  1. What is the official definition of “sufficient textbooks or instructional materials”?

Education Code Section 60119 indicates that “sufficient textbooks or instructional materials means that each pupil, including English learners, has a standards-aligned textbook or instructional materials, or both, to use in class and to take home.”

  1. How must a district or LEA demonstrate that students have access to sufficient standards-aligned textbooks and instructional materials?

The governing board of each school district or LEA is responsible for holding a public hearing each year to make a determination as to whether each student in each school in the district has sufficient textbooks or instructional materials, or both, that are aligned to the content standards in mathematics, science, history-social science, and English/language arts, including the English language development component of an adopted program. The governing board must also make a written determination as to whether each pupil enrolled in health and foreign language classes has sufficient textbooks or instructional materials, and science laboratory equipment for high school science lab courses. The public hearing must be held between the first day of the school year and the end of the eighth week of the school year.

The state does not require specific documentation of sufficiency of instructional materials, however the CDE has developed survey forms that may be used as a self-study and validation tool.

If the governing board determines that there are insufficient textbooks or instructional materials, or both, the governing board must take action to remedy the deficiency within the first 8 weeks of the school year.

  1. What role does the county play in ensuring Williams compliance?

The Williams legislation requires the county superintendent of schools to monitor low-performing schools. The county must conduct a review within the first four weeks of the academic year to determine whether students have access to sufficient instructional materials. Again, any deficiencies must be corrected within the first 8 weeks of the school year.

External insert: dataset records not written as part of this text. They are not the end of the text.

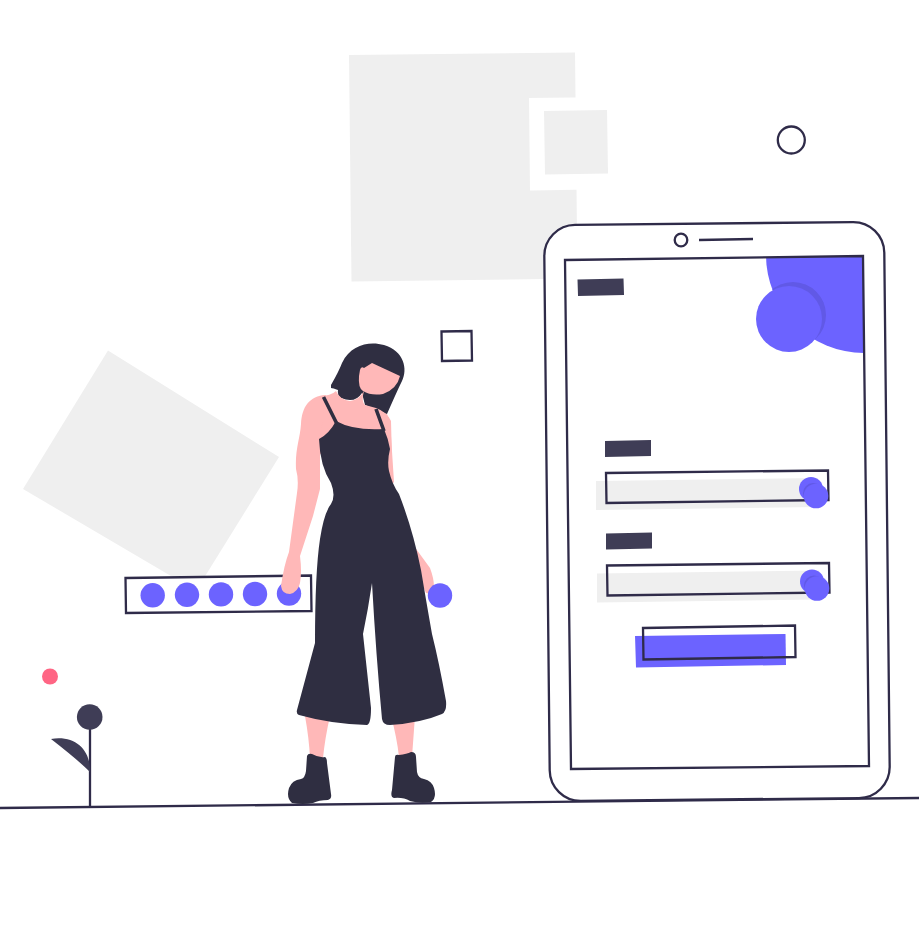
<!DOCTYPE html>
<html lang="en">
<head>
<meta charset="utf-8">
<title>Mobile login illustration</title>
<style>
:root {
  --ink: #2f2e41;
  --slate: #3f3d56;
  --line: #2f2b49;
  --accent: #6c63ff;
  --accent-shade: #6159e6;
  --skin: #ffb8b8;
  --coral: #ff6584;
  --mist: #efefef;
  --paper: #ffffff;
}
html, body { margin: 0; background: var(--paper); overflow: hidden; }
.scene { display: block; width: 919px; height: 935px; }
.mist { fill: var(--mist); }
.paper { fill: var(--paper); }
.ink { fill: var(--ink); }
.slate { fill: var(--slate); }
.accent { fill: var(--accent); }
.accent-shade { fill: var(--accent-shade); }
.skin { fill: var(--skin); }
.coral { fill: var(--coral); }
.outline { fill: none; stroke: var(--line); stroke-width: 2.3; }
.solid { fill: var(--paper); }
.strap { fill: none; stroke: var(--ink); stroke-width: 3.6; }
</style>
</head>
<body>
<svg class="scene" viewBox="0 0 919 935" role="img" aria-label="A woman carrying a password dot to a login form on a large phone">
  <defs>
    <clipPath id="screen-clip"><polygon points="565,260 863,256 869,766 571,769"/></clipPath>
    <clipPath id="corner-clip"><circle cx="864" cy="255" r="98"/></clipPath>
    <g id="field-dots">
      <circle class="accent" cx="811" cy="489" r="12"/>
      <circle class="accent-shade" cx="813" cy="493" r="10"/>
      <circle class="accent" cx="816" cy="496" r="12.3"/>
    </g>
    <g id="input-field">
      <polygon class="slate" points="605,441 651,440 651,456 605,457"/>
      <polygon class="mist" points="596,481 818,478 818,507 596,510"/>
      <polygon class="outline" points="606,473 828,470.5 828.5,500 606.5,503"/>
      <use href="#field-dots"/>
    </g>
  </defs>

  <g id="background-shapes">
    <polygon class="mist" points="349,55 575,52.5 577.5,278.5 351.5,281.5"/>
    <polygon class="paper" points="529,98 621,97 622,189 530,190.5"/>
    <polygon class="mist" points="544,111 607,110 608,173.5 545,174.5"/>
    <polygon class="mist" points="108,350.5 279,457 199,586 171,576 23,489"/>
    <polygon class="outline" points="441.5,331.5 471.5,331 472,360.5 442,361"/>
    <circle class="outline" cx="791.3" cy="140" r="13.5"/>
  </g>

  <path id="ground" class="outline" d="M0 808 919 798"/>

  <g id="plant">
    <path class="outline" d="M90 717V806"/>
    <circle class="slate" cx="89.700" cy="717" r="12.800"/>
    <path class="slate" d="M51 739C75 735 91 750 90 772Q78 760 51 739Z"/>
    <circle class="coral" cx="50" cy="676.500" r="8"/>
  </g>

  <g id="phone">
    <rect class="outline solid" x="547" y="223.500" width="340" height="576" rx="31" transform="rotate(-.6 717 511.500)"/>
    <circle class="outline" cx="681" cy="240" r="6.300"/>
    <path class="outline" d="M699 240 753 239"/>
    <g clip-path="url(#screen-clip)">
      <circle class="accent" cx="864" cy="255" r="98"/>
    </g>
    <circle class="accent-shade" cx="793" cy="315" r="33" clip-path="url(#corner-clip)"/>
    <circle class="accent" cx="789" cy="319" r="33"/>
    <polygon class="outline" points="565,260 863,256 869,766 571,769"/>
    <polygon class="slate" points="577.500,279.500 623.500,278.500 624,295 578,296"/>
    <use href="#input-field"/>
    <use href="#input-field" x="1" y="92.500"/>
    <polygon class="accent" points="635,636 785.500,634 786,665 636,667.500"/>
    <polygon class="outline" points="643,628 795,625.500 795.500,657 643.500,659.500"/>
  </g>

  <g id="password-box">
    <polygon class="outline solid" points="125.500,578 311,575.500 311.500,611 126,613"/>
    <circle class="accent" cx="152.700" cy="595.300" r="12.200"/>
    <circle class="accent" cx="187" cy="594.800" r="12.200"/>
    <circle class="accent" cx="221" cy="594.400" r="12.200"/>
    <circle class="accent" cx="255" cy="594" r="12.200"/>
    <circle class="accent" cx="289" cy="593.600" r="12.200"/>
  </g>

  <g id="woman">
    <path id="far-arm" class="skin" d="M385 410Q391 420 391 436L394 482 386 492ZM414 546 430 568Q436 584 433 594L426 593 414 566Z"/>
    <circle id="carried-dot" class="accent" cx="440" cy="595.500" r="12.200"/>
    <g id="legs">
      <path class="skin" d="M305 716 330 716Q325 738 323 758L310 758Q309 738 305 716ZM391 716 415 716 412 757 399 757Q397 738 391 716Z"/>
      <path class="ink" d="M307 756Q308 753 312 754Q319 758 325 757Q327 758 327 763L331 794Q332 799 328 800Q319 800 313 803Q303 805 292 803Q286 798 289 788Q292 780 301 779Q305 778 306 771Z"/>
      <path class="ink" d="M395 757Q395 754 399 755Q407 754 411 752Q416 752 416 757L417 772Q418 778 424 779Q432 781 434 788Q437 798 431 802Q420 804 410 801Q403 797 394 798Q390 797 392 790Z"/>
    </g>
    <path id="back-hair" class="ink" d="M331 385Q339 371 342 363C351 344 370 341 384 345C404 351 408 369 402 381Q398 389 387 414L365 405 362 393Q355 404 341 398Q337 395 338 390Q333 388 331 388Z"/>
    <path id="shoulders" class="skin" d="M319 396Q331 396 336 391Q340 400 350 401Q359 400 364 391Q361 401 365 405L376 408Q387 412 391 421L392 460 340 470 318 452Z"/>
    <path id="face" class="skin" d="M360 370Q361 366 364 368L372 363 400 376Q397 389 383 394Q371 396 363 391Q358 388 359 376Z"/>
    <path id="near-arm" class="skin" d="M326 395C309 396 302 407 301 424C300 439 295 449 296 469Q299 480 297 493L289 552Q284 565 281 586Q282 594 290 594Q298 592 300 583Q302 572 300 556L313 516 320 489 320 440Z"/>
    <g id="jumpsuit">
      <path class="strap" d="M323.500 397 337 424M376 409 384 431"/>
      <path class="ink" d="M319 439Q329 434 336 421Q354 431 384 429Q388 438 390 449Q387 461 389 471Q392 484 399 494Q413 530 421 570Q426 600 432 634Q439 662 446 701Q447 711 442 714Q421 723 390 725Q383 725 382 719Q376 655 372 583Q368 610 363 634L371 708Q371 724 367 725Q331 724 299 715Q296 714 297 710L315 643Q315 572 320 539Q324 513 331 504Q336 496 331 483Q320 466 319 439Z"/>
    </g>
  </g>
</svg>
</body>
</html>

The Williams legislation also established the Williams Uniform Complaint Procedure (UCP), a mandate that a complaint form be available at each school site and on the district website for use by parents, teachers and students. Complaints must be investigated and a remedy provided within 30 days.

  1. How do instructional materials fit into the district’s Local Control and Accountability Plan (LCAP)?

Every school district in California is required to prepare a Local Control and Accountability Plan (LCAP). It includes the LEA’s annual goals for all students and for each subgroup in regard to eight state priorities and any local priorities, as well as the plans for implementing actions to achieve those goals. One of the eight state priorities (Priority 1) includes “the degree to which every pupil…has sufficient access to the standards-aligned instructional materials as determined pursuant to EC section 60119.”

When writing LCAP and establishing goals, districts should consider instructional materials needs and ensure their Local Control Funding Formula (LCFF) budget is aligned with those goals. LCAP actions and services should reflect the district’s strategy for selecting quality curriculum/instructional materials, adopting materials, and monitoring implementation and evaluating on-going impact. Districts should keep in mind that LCFF resources or expenditures are limited and should be aligned to the actions and services that support the high quality curriculum necessary to achieve desired outcomes for students.

Note that Williams requirements are integrated into the LCFF and Education Code 60119, as is reflected in the language under LCAP Priority 1.

  1. What funding is available to districts to purchase instructional materials?

Districts may use Local Control Funding Formula (LCFF) funds or Proposition 20 lottery funds (Cardenas Textbook Act of 2000) to purchase instructional materials. Note that the Instructional Materials Funding Realignment Program (IMFRP) and the Instructional Materials Block Grant are no longer in effect in California.

For additional information, view California’s list of Instructional Materials FAQ.